▸ **TASK TO CARRY OUT**
When a line of the records below contains the string "align", copy that whole line.

▸ **RECORDS SHOWN**
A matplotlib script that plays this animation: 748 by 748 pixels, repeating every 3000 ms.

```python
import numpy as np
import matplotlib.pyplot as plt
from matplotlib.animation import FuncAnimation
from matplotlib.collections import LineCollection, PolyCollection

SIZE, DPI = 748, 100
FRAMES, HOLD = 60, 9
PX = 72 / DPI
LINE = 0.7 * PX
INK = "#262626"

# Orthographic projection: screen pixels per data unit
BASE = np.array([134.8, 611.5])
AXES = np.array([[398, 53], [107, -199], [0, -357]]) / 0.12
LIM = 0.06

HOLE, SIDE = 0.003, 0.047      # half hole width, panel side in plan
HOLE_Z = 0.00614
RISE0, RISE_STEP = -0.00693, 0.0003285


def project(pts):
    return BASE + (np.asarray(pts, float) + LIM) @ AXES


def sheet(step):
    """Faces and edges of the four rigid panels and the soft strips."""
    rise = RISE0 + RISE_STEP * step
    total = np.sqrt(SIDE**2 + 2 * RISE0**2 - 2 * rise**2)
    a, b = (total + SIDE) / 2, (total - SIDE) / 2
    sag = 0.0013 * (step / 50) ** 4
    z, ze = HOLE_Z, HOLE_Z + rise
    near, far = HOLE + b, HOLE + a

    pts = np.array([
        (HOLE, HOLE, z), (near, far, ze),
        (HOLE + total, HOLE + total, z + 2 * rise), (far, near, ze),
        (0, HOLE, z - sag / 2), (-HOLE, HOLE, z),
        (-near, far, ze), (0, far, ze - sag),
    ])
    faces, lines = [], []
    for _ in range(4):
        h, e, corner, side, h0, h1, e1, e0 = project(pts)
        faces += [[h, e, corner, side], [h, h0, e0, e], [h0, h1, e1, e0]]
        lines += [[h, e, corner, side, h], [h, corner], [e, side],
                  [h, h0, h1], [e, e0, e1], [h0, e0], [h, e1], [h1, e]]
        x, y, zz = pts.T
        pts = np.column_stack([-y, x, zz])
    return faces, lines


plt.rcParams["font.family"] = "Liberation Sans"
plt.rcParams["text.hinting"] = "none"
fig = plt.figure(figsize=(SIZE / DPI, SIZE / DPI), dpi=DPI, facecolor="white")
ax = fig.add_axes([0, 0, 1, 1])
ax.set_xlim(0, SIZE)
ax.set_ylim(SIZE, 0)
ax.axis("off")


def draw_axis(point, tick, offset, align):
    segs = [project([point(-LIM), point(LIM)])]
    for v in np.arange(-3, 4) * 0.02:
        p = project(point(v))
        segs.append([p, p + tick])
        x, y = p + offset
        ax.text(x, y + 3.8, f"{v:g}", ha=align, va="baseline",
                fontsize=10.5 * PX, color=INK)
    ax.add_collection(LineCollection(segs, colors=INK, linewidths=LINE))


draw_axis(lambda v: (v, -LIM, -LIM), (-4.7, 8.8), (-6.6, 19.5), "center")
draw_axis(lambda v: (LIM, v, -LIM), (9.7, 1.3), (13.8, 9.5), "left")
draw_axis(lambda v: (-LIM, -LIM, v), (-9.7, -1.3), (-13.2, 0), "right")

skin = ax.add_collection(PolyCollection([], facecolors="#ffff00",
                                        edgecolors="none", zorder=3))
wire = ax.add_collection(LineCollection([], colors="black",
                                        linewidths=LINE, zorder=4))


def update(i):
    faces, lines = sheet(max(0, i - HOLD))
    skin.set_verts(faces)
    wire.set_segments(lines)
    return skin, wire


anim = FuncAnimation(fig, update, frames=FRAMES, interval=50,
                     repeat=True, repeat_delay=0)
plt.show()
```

▸ **SOLUTION FOR THIS EXERCISE**
def draw_axis(point, tick, offset, align):
        ax.text(x, y + 3.8, f"{v:g}", ha=align, va="baseline",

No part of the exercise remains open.